__Data provided__:
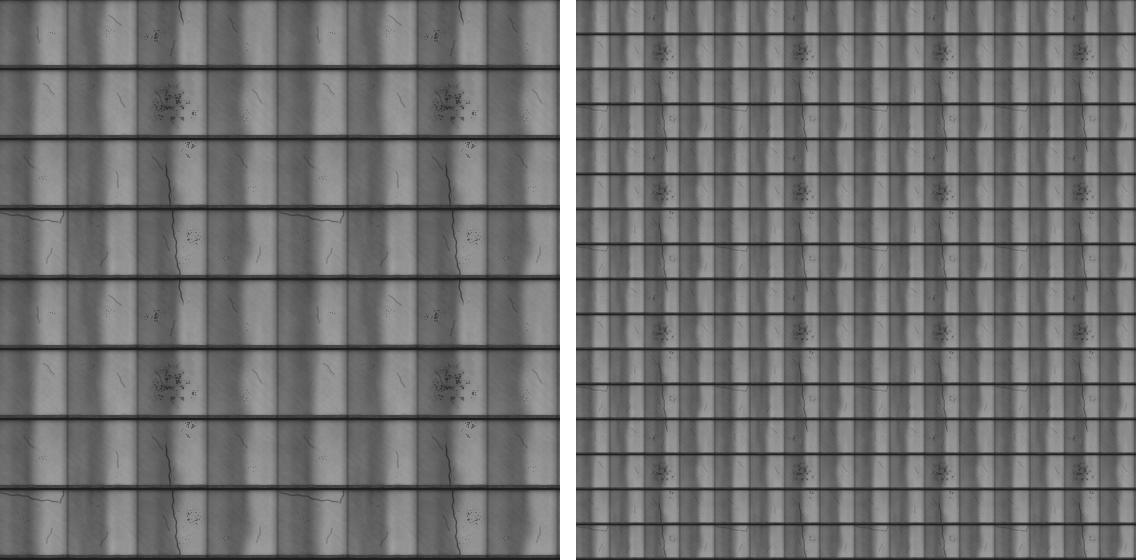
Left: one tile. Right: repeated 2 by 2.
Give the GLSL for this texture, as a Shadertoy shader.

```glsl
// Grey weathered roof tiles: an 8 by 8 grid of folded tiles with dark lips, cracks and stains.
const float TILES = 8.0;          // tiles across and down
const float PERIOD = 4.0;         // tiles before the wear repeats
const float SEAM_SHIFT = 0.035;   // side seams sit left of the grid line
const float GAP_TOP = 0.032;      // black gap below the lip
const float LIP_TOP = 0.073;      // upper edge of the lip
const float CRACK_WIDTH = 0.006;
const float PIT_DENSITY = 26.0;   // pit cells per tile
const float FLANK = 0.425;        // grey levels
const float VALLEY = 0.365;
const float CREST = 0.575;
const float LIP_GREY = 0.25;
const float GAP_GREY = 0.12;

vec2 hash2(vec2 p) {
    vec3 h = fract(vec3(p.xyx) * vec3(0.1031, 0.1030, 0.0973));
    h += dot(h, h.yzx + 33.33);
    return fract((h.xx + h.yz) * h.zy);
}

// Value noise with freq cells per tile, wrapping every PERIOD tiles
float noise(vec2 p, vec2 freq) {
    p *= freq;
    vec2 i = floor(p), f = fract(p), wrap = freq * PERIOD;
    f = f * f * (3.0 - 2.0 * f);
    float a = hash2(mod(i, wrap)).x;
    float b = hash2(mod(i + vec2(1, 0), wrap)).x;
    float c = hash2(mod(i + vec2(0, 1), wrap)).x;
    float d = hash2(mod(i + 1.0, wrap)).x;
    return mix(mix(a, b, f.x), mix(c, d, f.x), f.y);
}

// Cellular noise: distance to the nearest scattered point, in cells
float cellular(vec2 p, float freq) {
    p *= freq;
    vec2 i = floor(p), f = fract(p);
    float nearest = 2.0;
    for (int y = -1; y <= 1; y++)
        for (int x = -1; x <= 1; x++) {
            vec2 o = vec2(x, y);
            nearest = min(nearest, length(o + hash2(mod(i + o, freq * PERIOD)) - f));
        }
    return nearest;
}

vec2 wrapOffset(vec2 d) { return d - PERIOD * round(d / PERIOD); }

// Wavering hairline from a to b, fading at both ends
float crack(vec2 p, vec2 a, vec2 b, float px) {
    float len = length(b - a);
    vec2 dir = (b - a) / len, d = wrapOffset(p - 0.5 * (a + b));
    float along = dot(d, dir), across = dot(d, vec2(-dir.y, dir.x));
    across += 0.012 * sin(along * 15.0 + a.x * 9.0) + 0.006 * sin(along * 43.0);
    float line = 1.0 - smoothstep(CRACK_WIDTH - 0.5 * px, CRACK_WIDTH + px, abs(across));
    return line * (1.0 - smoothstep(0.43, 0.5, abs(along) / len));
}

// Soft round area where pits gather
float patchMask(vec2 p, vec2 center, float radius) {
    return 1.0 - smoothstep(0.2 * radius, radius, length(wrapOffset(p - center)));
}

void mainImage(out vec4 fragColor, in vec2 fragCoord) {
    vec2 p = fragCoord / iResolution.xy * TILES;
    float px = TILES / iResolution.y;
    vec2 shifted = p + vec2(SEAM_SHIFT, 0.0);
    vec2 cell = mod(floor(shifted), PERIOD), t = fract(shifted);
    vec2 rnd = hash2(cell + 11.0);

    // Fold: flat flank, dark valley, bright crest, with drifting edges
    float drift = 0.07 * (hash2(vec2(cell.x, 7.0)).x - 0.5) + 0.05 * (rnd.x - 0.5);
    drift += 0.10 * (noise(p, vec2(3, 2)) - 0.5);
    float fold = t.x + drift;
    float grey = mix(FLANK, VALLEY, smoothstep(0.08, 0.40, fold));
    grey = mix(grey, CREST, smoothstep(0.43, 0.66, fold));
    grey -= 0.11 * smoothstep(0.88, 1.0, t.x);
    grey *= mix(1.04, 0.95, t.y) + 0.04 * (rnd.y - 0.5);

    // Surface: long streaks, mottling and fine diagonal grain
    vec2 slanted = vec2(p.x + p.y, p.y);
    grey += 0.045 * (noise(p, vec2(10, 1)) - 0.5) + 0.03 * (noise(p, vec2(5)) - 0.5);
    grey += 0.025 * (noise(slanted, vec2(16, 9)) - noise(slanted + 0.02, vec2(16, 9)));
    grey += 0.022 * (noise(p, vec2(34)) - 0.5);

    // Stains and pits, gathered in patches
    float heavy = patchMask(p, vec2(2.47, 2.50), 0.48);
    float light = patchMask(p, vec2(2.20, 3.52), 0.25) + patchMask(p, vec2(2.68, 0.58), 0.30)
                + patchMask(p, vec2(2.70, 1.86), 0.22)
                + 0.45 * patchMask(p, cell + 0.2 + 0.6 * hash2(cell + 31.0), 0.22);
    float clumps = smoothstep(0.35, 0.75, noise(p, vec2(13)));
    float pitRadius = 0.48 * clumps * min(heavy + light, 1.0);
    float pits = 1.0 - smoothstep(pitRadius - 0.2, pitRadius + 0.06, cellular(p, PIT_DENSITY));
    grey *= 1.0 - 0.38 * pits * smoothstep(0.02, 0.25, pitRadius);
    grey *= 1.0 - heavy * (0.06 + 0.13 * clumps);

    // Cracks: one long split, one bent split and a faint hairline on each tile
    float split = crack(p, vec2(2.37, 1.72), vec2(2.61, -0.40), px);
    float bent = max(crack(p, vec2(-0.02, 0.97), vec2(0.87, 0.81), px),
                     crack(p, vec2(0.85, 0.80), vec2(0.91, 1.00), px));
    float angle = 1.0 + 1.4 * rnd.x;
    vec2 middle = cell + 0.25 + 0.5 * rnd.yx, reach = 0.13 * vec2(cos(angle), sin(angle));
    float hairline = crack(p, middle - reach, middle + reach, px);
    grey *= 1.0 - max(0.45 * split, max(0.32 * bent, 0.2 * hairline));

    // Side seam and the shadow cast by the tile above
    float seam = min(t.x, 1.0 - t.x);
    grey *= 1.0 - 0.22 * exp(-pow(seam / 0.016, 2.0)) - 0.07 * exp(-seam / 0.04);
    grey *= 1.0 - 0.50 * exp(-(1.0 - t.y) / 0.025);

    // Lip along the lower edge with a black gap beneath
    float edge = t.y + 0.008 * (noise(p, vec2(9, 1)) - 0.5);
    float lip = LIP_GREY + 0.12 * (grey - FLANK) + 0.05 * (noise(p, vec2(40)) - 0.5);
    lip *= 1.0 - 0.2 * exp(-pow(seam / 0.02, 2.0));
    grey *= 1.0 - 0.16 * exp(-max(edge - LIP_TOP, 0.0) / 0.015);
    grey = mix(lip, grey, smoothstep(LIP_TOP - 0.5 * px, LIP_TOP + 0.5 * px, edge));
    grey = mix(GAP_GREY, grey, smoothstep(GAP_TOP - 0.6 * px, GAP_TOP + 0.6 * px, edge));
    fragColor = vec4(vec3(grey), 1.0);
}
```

__Work instructions__:
In the records above, find the lines holding "pits". Copy each one.

__Solution to this exercise__:
// Soft round area where pits gather
    // Stains and pits, gathered in patches
    float pits = 1.0 - smoothstep(pitRadius - 0.2, pitRadius + 0.06, cellular(p, PIT_DENSITY));
    grey *= 1.0 - 0.38 * pits * smoothstep(0.02, 0.25, pitRadius);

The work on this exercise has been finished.